'She was barely holding up': Trapped horse rescued after falling through ice
EDMONTON -- A horse owner is expressing her gratitude after firefighters and volunteers helped rescue one of her horses when it fell through ice and was trapped in freezing water for hours.
Natalia Teplova noticed her horse, Lexi, was missing Saturday morning when she showed up at a boarder's property in southeast Edmonton for a lesson.
"We went calling for the horses and usually they come up. This time, the other horses came up but she wasn't there," Teplova recalled.
She and her husband formed a small search party to check the rest of the property, and had almost given up looking for the animal when the horse her husband was riding called out—and Lexi responded.
"Then he called again and she responded again, and I started running," Teplova said.
They found the horse nearly fully submerged at the edge of a slough.
"Her head was sticking out above the ice. She was submerged all the way to her withers—her shoulders. Her front feet were out.
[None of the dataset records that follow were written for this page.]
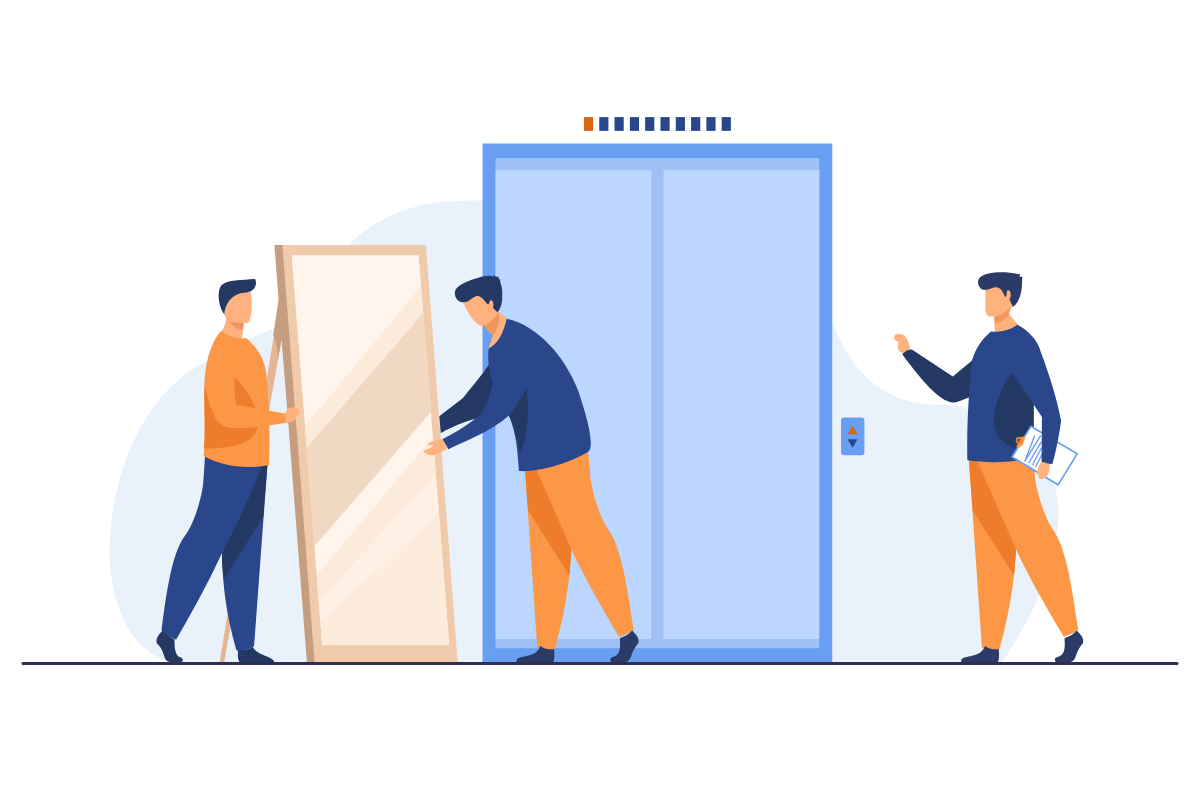
<!DOCTYPE html>
<html lang="en">
<head>
<meta charset="utf-8">
<title>Movers with a mirror by the elevator</title>
<style>
:root{
  --paper:#fff;--cloud:#e9f2fa;--floor:#2b3050;
  --frame:#699ff3;--recess:#9fc0f4;--door:#bbd7ff;
  --navy:#2b478b;--ink:#233862;--hair-plum:#2b3a67;
  --orange:#fb9746;--rust:#ee7c2a;--signal:#d86713;
  --skin:#ffb27d;--skin-shade:#ef975f;
  --wood:#f0cbab;--wood-dark:#c79d7f;--wood-mid:#e4b694;
  --glass:#fff5ec;--glass-soft:#fcebdb;--glass-deep:#f0d8c3;
}
html,body{margin:0;height:100%;overflow:hidden;background:var(--paper)}
.scene{display:block;width:1200px;height:800px;background:var(--paper)}
.cloud{fill:var(--cloud)}
.floor{stroke:var(--floor);stroke-width:4;stroke-linecap:round}
.frame{fill:var(--frame)}.recess{fill:var(--recess)}.door{fill:var(--door)}
.navy{fill:var(--navy)}.ink{fill:var(--ink)}.plum{fill:var(--hair-plum)}
.orange{fill:var(--orange)}.rust{fill:var(--rust)}.signal{fill:var(--signal)}
.skin{fill:var(--skin)}.skin-shade{fill:var(--skin-shade)}
.wood{fill:var(--wood)}.wood-dark{fill:var(--wood-dark)}.wood-mid{fill:var(--wood-mid)}
.glass{fill:var(--glass)}.glass-soft{fill:var(--glass-soft)}.glass-deep{fill:var(--glass-deep)}
.sheet{fill:var(--paper);stroke:var(--frame);stroke-width:2.2}
.notes{stroke:var(--frame);stroke-width:1.8;fill:none}
.clip-ring{fill:none;stroke:var(--rust);stroke-width:2.5}
</style>
</head>
<body>
<svg class="scene" viewBox="0 0 1568 1045.333" role="img" aria-label="Two movers steady a large standing mirror beside an elevator while a colleague with a clipboard directs them">
  <defs>
    <rect id="floor-lamp" width="12" height="18"/>
    <clipPath id="glass-area"><path d="M381 333.500H547L587 843H421Z"/></clipPath>
    <g id="striding-legs">
      <path class="orange" d="M685 600L702 846C709 849 717 850 725 848C736 808 745 764 747 710L715 600Z"/>
      <path class="rust" d="M685 600H715L747 712C746 728 745 740 744 752L690 667Z"/>
      <path class="orange" d="M695 600C722 600 750 590 768 586C769 598 771 612 771.500 626C776 652 786 681 797 695C814 722 821 778 828 823C823 827 816 830 809 832C787 795 757 744 738 698Z"/>
      <path class="plum" d="M706 844C711 848 718 849 724 848C724.500 854 725 861 723 865H677C674 865 674 862 677 860C686 856 701 858 706 844Z"/>
      <path class="plum" d="M826 824C831 829 836 834 834 841C823 852 827 863 818 865H802C797 866 796 861 799 859C810 857 811 849 810 834C816 832 822 829 826 824Z"/>
    </g>
  </defs>

  <path class="cloud" d="M222 865C170 850 143 790 143 718C146 610 192 510 270 472C300 456 330 438 365 427C400 395 420 355 456 320C500 277 550 259 640 262.500L1080 400C1105 480 1150 529 1225 529C1290 526 1383 580 1383 668C1383 745 1345 810 1310 865Z"/>

  <g id="elevator">
    <rect class="frame" x="630.500" y="187.500" width="457" height="678"/>
    <rect class="recess" x="647.500" y="206.500" width="423" height="640.500"/>
    <rect class="door" x="647.500" y="222" width="203.500" height="613"/>
    <rect class="door" x="867" y="222" width="203.500" height="613"/>
  </g>
  <g id="floor-indicator" class="navy">
    <use class="signal" href="#floor-lamp" x="763" y="153"/>
    <use href="#floor-lamp" x="783" y="153"/><use href="#floor-lamp" x="803" y="153"/>
    <use href="#floor-lamp" x="823" y="153"/><use href="#floor-lamp" x="843" y="153"/>
    <use href="#floor-lamp" x="863" y="153"/><use href="#floor-lamp" x="883" y="153"/>
    <use href="#floor-lamp" x="903" y="153"/><use href="#floor-lamp" x="923" y="153"/>
    <use href="#floor-lamp" x="943" y="153"/>
  </g>
  <g id="call-panel">
    <rect class="frame" x="1099" y="545.500" width="30.500" height="49.500" rx="4"/>
    <path class="signal" d="M1114 556.500L1120.500 567.500H1107.500Z"/>
    <path class="navy" d="M1107.500 574H1120.500L1114 585Z"/>
  </g>

  <g id="mirror">
    <path class="wood-mid" d="M358 438L368 444L293 865H287Z"/>
    <path class="wood-dark" d="M364 392L357 438C361 448 364 458 363 470L368 443L377 545L384 545L372 392Z"/>
    <path class="wood-dark" d="M358.500 320H370L412 865H401Z"/>
    <path class="wood" d="M369 320H556.500L598 865H411Z"/>
    <g clip-path="url(#glass-area)">
      <path class="glass" d="M370 330H600V850H370Z"/>
      <path class="glass-soft" d="M551 373L396 560L398 588L554 408Z"/>
      <path class="glass-deep" d="M554 408L398 588L409 716L565 536Z"/>
      <path class="glass-soft" d="M571 608L416 783L418 812L580 666L592 850H418L416 752L564 573Z" opacity=".55"/>
      <path class="glass-soft" d="M565 572L412 754L415 788L571 618Z"/>
      <path class="glass-soft" d="M571 618L417 787L419 812L577 668Z" opacity=".45"/>
      <path class="glass-soft" d="M577 668L418 812V850H592Z" opacity=".8"/>
    </g>
  </g>

  <g id="mover-in-orange">
    <path class="ink" d="M311 848C318 850 326 849 330 845C336 857 357 857 358.500 865H313C310 861 311 855 311 848Z"/>
    <path class="ink" d="M213 824C218 829 223 832 228 836C228 848 229 858 237 859.500C240 862 239.500 865 236 865H222C212 864 217 851 205 841C203 835 207 829 213 824Z"/>
    <path class="navy" d="M350 600L332 844C325 849 317 850 309 850C297 808 290 768 290 712L315 600Z"/>
    <path class="ink" d="M330 600H350L344 675L292.500 757C290 740 290 728 290 715Z"/>
    <path class="navy" d="M268 594L345 600C328 650 306 692 289 725C270 766 247 807 230 836C223 833 216 829 211 824C217 778 224 724 241 701C254 684 263 652 265.500 632Z"/>
    <path class="skin" d="M293 410C295 393 305 383 319 381L327 379C330 393 330 409 326 419C325 422 321 422 318.500 422L316 446L286 437C292 430 295 424 295.500 416Z"/>
    <path class="skin-shade" d="M300 420C307 422 313 422 318.500 422L317.500 431C310 430 304 426 300 420Z"/>
    <path class="ink" d="M293 411C284 398 284 380 289 373C297 365 316 366 333.500 364.500C337 374 331 382 319 382.500C302 384 294 398 293 411Z"/>
    <path class="orange" d="M289 432.500C297 439 309 443 322 442C335 453 346 468 348 489C352 530 353 570 351.500 608C320 613 292 610 266 596C269 570 266 535 267 505C268 473 276 446 289 432.500Z"/>
    <path class="rust" d="M267 505C272 520 276 540 285 551C295 563 320 559 337 558C332 578 308 586 266.500 586C269 560 267 530 267 505Z"/>
    <path class="rust" d="M306 492C318 504 328 518 334 534L309 529C306 520 307 506 306 492Z"/>
    <path class="orange" d="M309 529L376 541V552L345 557L320 555Z"/>
    <path class="skin" d="M372 550C375 545 371 540 375 535C381 531 389 531 391.500 537C391 542 387 545 386 548C383 552 376 553 372 550Z"/>
  </g>

  <g id="mover-in-navy">
    <path class="ink" d="M639 476L646 500C641 522 633 540 625 546C605 552 592 557 576 566L574 544L605 520C617 505 630 490 639 476Z"/>
    <use href="#striding-legs"/>
    <path class="skin" d="M605 395C612 392 617 385 624 383L645 388L650 407L664 417C661 436 653 449 638 457L644 438L632 425C622 429 610 406 605 395Z"/>
    <path class="skin-shade" d="M631.500 426C641 422 647 415 651 408L661 416C655 426 650 434 644 438Z"/>
    <path class="skin" d="M652 409L663 417C660 436 652 449 638 457L644 440C650 430 654 420 652 409Z"/>
    <path class="ink" d="M606 395C599 396 592 388 595 379C600 370 620 364 632 361C638 360 642 360 645 362L644 359L649 362L651 361L652 365L655 366L653 367C656 374 657 382 656 393C655 400 653 405 650 408L644 402C646 397 644 392 641 392C639 394 640 397 637.500 398C634 395 632 389 624 386.500C617 388 613 395 606 395Z"/>
    <path class="navy" d="M662 416.500C700 425 737 462 756 512C765 540 771 560 772 578C772 586 771 588 769 590C745 605 705 617 678 615.500C676 588 675 568 665 543C640 565 610 575 586 587L578 574C600 563 617 551 626 543C635 533 641 515 643.500 500C638 482 637 467 638.500 455.500C652 448 658 434 662 416.500Z"/>
    <path class="ink" d="M688 507C692 540 690 570 679 592C676 572 672 556 664.500 543C672 536 680 522 688 507Z"/>
    <path class="skin" d="M553 589C558 587 564 585 567 582L558 581C563 577 570 574 578 574L585 586C578 590 572 594 566 595C560 595 555 593 553 589Z"/>
  </g>

  <g id="supervisor">
    <path class="ink" d="M1275 467L1245 492L1192 457C1186 456 1181 459 1179 463C1200 492 1227 525 1245 526C1252 526 1259 521 1270 518Z"/>
    <path class="skin" d="M1168 440C1170 435 1178 435 1183 440C1187 445 1189 450 1189 457C1186 457 1183 459 1180 462C1172 458 1173 455 1174 446C1170 446 1168 444 1168 440Z"/>
    <use href="#striding-legs" x="581"/>
    <path class="skin" d="M1287.500 376L1302 373L1322 380L1323 400L1318 410L1332 426L1318 440L1300 437L1299 413C1291 415 1288 411 1287.500 404Z"/>
    <path class="skin-shade" d="M1299 414C1308 412 1315 407 1320 402L1318 412C1313 418 1307 422 1300 423Z"/>
    <path class="plum" d="M1288 378.500C1280 380 1275 369 1280 363C1288 355 1312 354 1330 358L1333 358L1332 361L1336 362L1335.500 366C1336 380 1332 396 1323.500 401L1319 391C1322 388 1321 379 1317 379C1314 381 1317 387 1313.500 388C1310 382 1309 376 1301 375.500C1295 376 1293 379 1288 378.500Z"/>
    <path class="navy" d="M1295 433C1310 435 1322 430 1329.500 424.500L1351 450L1350.500 580L1345 599C1318 605 1288 605 1264 601.500C1263 555 1266 510 1270 471C1275 454 1284 442 1295 433Z"/>
    <path class="ink" d="M1322 486L1350.500 528V580L1326 585C1305 579 1298 563 1299 546C1301 520 1312 502 1322 486Z"/>
    <g id="clipboard">
      <path class="sheet" d="M1347 557L1407.500 593L1382.500 633.500L1322.500 597Z"/>
      <path class="notes" d="M1352 569L1339 603M1360 569L1339 603M1361 577L1344 605M1361 585L1349 608M1362 593L1353 610"/>
      <path class="orange" d="M1340 570L1337 580L1331 586L1328 584L1334 571Z"/>
      <circle class="clip-ring" cx="1331.500" cy="575.500" r="3.200"/>
    </g>
    <path class="skin" d="M1361 603C1358 607 1355 612 1356 618L1358 626C1365 627 1369 622 1371 615L1372 605Z"/>
    <path class="navy" d="M1329.500 424.500C1345 433 1356 445 1360 460C1371 490 1381 520 1386.500 550C1384 568 1380 590 1375 606.500C1370 606 1366 605 1361 603.500L1361.500 545L1322 486Z"/>
  </g>

  <line class="floor" x1="30" y1="867" x2="1538" y2="867"/>
</svg>
</body>
</html>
She was barely holding up there."
Teplova called for help from others at the boarding property, as well as the owner. First, they slid some ropes around Lexi's body so she didn't sink further.
"I put my hands in just to get the ropes around, in the water, and within seconds, my hand went numb. So that was very, very cold," Teplova said.
They also called 911, prompting response from several firefighting units.
Together, rescuers wrapped a sling around Lexi and pulled her out with a bobcat.
By then, the horse had become mostly unresponsive. As she was put onto rescue float and pulled into the yard, Lexi was covered in blankets and checked by a veterinarian who said she was suffering from shock and hypothermia.
Although Lexi would later stand and begin moving around again, Teplova said Lexi is still recovering. She was in the water for at least six hours, it was estimated.
"We still have a battle ahead, trying to make sure she survives," her owner commented. The concern now is any effect Lexi experience from muscle wasting or poor circulation.
However, Teplova is hopeful—and overwhelmed with thanks to those at the property and emergency responders who helped.
"I'm so grateful they were able to make it here. Just hearing their sirens in the back, when they were approaching the property was a big relief."
Acccording to Teplova, the boarded horses often roam around the water—during the summer and winter—but that the ice wasn't thick enough to support the animal yet.